Saved data entries:
----
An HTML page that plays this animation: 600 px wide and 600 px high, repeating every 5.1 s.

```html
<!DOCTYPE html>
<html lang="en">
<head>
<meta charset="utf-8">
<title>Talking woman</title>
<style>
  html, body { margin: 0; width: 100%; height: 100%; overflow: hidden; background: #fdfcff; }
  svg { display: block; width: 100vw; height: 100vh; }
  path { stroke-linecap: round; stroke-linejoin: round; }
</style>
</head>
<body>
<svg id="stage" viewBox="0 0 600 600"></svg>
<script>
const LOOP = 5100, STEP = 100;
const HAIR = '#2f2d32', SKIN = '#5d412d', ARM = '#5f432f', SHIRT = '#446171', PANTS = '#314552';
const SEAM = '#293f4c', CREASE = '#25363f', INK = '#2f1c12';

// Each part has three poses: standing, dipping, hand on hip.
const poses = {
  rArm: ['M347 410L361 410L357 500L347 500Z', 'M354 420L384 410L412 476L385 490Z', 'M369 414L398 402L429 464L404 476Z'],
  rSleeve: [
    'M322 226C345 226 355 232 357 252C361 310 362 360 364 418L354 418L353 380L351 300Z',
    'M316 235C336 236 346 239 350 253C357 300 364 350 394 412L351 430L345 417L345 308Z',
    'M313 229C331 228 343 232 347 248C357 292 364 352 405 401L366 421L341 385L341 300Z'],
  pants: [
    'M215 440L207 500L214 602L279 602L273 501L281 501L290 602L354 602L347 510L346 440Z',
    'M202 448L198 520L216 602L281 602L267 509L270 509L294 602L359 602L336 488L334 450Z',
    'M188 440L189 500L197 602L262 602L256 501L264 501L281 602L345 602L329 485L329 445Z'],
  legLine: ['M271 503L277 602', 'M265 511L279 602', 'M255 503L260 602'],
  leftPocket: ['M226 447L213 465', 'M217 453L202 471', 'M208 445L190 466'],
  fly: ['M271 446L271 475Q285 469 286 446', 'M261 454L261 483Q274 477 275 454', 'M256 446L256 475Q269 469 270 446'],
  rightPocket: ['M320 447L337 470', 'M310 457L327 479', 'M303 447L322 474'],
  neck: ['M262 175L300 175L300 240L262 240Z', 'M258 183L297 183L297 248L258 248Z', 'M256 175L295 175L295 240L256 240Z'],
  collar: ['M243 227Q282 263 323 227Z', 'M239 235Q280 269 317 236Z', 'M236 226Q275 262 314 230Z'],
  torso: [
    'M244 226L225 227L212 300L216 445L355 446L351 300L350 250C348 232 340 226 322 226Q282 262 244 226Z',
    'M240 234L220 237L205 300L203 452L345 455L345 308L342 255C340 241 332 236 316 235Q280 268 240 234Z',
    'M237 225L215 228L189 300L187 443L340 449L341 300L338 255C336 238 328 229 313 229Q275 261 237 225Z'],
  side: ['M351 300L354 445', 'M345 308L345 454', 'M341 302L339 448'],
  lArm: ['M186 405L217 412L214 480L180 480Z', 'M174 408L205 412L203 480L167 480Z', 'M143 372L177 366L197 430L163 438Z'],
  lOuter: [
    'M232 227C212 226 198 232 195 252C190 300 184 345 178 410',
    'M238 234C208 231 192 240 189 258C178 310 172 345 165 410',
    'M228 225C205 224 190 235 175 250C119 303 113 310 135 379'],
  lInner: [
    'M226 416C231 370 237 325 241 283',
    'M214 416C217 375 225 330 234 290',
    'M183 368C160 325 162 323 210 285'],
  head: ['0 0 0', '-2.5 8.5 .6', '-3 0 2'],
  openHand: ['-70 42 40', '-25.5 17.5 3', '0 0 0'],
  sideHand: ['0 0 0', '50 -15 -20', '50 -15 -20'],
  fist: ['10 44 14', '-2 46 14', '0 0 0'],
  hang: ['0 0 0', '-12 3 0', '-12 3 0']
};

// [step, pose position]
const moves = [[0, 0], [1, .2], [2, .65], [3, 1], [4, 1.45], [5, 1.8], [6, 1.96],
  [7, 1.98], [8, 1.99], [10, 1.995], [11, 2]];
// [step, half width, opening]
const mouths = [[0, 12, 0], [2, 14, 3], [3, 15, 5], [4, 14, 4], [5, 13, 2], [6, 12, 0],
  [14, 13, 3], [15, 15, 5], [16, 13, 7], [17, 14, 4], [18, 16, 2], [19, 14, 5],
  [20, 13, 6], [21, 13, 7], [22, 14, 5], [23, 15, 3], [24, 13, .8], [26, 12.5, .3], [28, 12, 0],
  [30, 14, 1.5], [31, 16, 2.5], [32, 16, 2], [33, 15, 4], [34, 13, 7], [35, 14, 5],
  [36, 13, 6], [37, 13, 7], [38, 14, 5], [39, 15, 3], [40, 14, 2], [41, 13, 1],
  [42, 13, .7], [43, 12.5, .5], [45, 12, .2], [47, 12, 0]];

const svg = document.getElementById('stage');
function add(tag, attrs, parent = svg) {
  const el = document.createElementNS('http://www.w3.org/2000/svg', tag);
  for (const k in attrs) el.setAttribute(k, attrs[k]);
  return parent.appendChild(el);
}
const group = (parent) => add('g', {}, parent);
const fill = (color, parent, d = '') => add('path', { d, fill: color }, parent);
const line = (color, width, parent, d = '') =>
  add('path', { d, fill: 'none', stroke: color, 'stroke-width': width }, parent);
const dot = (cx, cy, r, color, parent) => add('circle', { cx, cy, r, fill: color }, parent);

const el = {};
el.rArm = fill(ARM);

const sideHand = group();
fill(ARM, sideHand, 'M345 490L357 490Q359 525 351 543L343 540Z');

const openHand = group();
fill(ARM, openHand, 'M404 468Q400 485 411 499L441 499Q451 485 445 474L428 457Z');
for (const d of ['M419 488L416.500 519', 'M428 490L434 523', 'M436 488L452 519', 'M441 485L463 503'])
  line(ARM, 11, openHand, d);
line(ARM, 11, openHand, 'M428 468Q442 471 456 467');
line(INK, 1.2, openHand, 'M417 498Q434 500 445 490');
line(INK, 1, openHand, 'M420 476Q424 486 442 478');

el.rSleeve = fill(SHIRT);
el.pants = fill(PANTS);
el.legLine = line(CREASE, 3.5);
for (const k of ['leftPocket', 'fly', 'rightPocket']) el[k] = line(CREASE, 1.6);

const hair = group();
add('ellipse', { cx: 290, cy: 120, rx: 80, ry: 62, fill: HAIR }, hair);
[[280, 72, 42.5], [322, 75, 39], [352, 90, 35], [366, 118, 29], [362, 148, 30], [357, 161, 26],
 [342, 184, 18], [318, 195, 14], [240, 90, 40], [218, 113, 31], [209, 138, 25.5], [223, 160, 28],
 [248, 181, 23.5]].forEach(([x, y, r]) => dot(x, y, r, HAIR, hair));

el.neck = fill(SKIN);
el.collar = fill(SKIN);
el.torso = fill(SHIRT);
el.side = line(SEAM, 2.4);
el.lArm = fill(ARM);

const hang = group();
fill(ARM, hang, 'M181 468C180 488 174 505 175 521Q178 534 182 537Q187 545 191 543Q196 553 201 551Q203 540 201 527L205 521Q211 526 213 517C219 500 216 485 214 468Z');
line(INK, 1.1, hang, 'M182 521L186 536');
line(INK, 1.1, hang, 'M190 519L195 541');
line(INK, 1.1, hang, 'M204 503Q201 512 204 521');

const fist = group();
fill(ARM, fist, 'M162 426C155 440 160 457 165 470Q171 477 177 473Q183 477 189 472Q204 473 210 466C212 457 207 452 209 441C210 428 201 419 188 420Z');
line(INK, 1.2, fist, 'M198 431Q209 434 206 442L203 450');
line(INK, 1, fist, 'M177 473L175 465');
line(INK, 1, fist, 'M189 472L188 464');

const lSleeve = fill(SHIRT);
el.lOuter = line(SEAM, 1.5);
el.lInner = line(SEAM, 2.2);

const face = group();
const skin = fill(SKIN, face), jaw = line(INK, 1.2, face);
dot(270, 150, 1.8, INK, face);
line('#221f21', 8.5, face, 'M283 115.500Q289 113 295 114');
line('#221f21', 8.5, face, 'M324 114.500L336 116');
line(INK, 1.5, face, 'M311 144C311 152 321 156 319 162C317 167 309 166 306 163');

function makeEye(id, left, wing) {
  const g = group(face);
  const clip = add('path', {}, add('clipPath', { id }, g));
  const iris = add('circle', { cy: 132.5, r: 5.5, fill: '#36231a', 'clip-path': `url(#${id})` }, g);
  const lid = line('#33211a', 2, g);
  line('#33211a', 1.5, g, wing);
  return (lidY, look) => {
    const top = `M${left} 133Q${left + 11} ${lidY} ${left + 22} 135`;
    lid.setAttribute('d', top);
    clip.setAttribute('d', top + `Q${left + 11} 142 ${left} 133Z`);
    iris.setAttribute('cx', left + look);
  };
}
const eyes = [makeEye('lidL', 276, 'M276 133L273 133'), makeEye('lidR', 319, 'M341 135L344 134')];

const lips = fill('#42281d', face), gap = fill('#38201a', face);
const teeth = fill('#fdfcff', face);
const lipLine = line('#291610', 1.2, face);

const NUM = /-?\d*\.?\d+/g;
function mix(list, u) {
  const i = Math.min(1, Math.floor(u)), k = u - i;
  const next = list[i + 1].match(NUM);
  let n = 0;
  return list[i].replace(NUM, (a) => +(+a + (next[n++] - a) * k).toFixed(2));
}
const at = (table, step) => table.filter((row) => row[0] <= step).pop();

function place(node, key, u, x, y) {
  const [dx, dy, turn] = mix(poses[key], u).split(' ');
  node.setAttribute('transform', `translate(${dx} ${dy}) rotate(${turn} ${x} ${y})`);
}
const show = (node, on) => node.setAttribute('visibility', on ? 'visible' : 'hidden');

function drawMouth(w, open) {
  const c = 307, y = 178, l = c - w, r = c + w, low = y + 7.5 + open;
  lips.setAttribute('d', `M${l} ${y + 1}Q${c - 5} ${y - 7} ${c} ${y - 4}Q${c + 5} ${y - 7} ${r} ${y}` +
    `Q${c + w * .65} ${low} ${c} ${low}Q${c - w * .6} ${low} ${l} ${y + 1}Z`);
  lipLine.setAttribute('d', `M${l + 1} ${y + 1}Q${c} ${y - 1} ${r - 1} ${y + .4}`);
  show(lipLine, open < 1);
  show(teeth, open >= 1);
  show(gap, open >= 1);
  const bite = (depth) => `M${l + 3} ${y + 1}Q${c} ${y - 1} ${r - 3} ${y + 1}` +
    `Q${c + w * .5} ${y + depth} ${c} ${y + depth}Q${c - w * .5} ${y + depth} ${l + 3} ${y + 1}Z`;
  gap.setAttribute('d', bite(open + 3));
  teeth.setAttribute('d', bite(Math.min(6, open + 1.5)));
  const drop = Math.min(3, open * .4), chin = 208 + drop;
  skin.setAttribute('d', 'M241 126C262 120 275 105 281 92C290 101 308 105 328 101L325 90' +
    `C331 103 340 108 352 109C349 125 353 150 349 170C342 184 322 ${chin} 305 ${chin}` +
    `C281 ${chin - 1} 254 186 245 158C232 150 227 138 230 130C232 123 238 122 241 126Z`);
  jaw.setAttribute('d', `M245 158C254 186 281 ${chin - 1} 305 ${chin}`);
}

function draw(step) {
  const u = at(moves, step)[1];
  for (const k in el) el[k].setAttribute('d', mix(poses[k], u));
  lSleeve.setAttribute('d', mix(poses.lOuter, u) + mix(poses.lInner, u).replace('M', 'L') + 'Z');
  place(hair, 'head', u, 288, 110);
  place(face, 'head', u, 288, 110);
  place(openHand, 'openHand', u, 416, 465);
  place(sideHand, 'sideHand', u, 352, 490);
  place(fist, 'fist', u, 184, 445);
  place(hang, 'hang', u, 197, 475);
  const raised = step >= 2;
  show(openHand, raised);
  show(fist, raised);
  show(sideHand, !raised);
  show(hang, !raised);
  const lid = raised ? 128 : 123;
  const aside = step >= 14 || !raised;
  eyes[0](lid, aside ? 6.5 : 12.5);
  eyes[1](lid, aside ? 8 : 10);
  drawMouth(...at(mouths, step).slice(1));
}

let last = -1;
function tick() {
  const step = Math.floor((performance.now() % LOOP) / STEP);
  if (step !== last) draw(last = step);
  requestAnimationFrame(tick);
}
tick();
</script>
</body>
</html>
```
----
TASK GOAL:
Find the word "head" in the records and pull out each line that has it.

THE ANSWER:
<head>
</head>
  head: ['0 0 0', '-2.5 8.5 .6', '-3 0 2'],
  place(hair, 'head', u, 288, 110);
  place(face, 'head', u, 288, 110);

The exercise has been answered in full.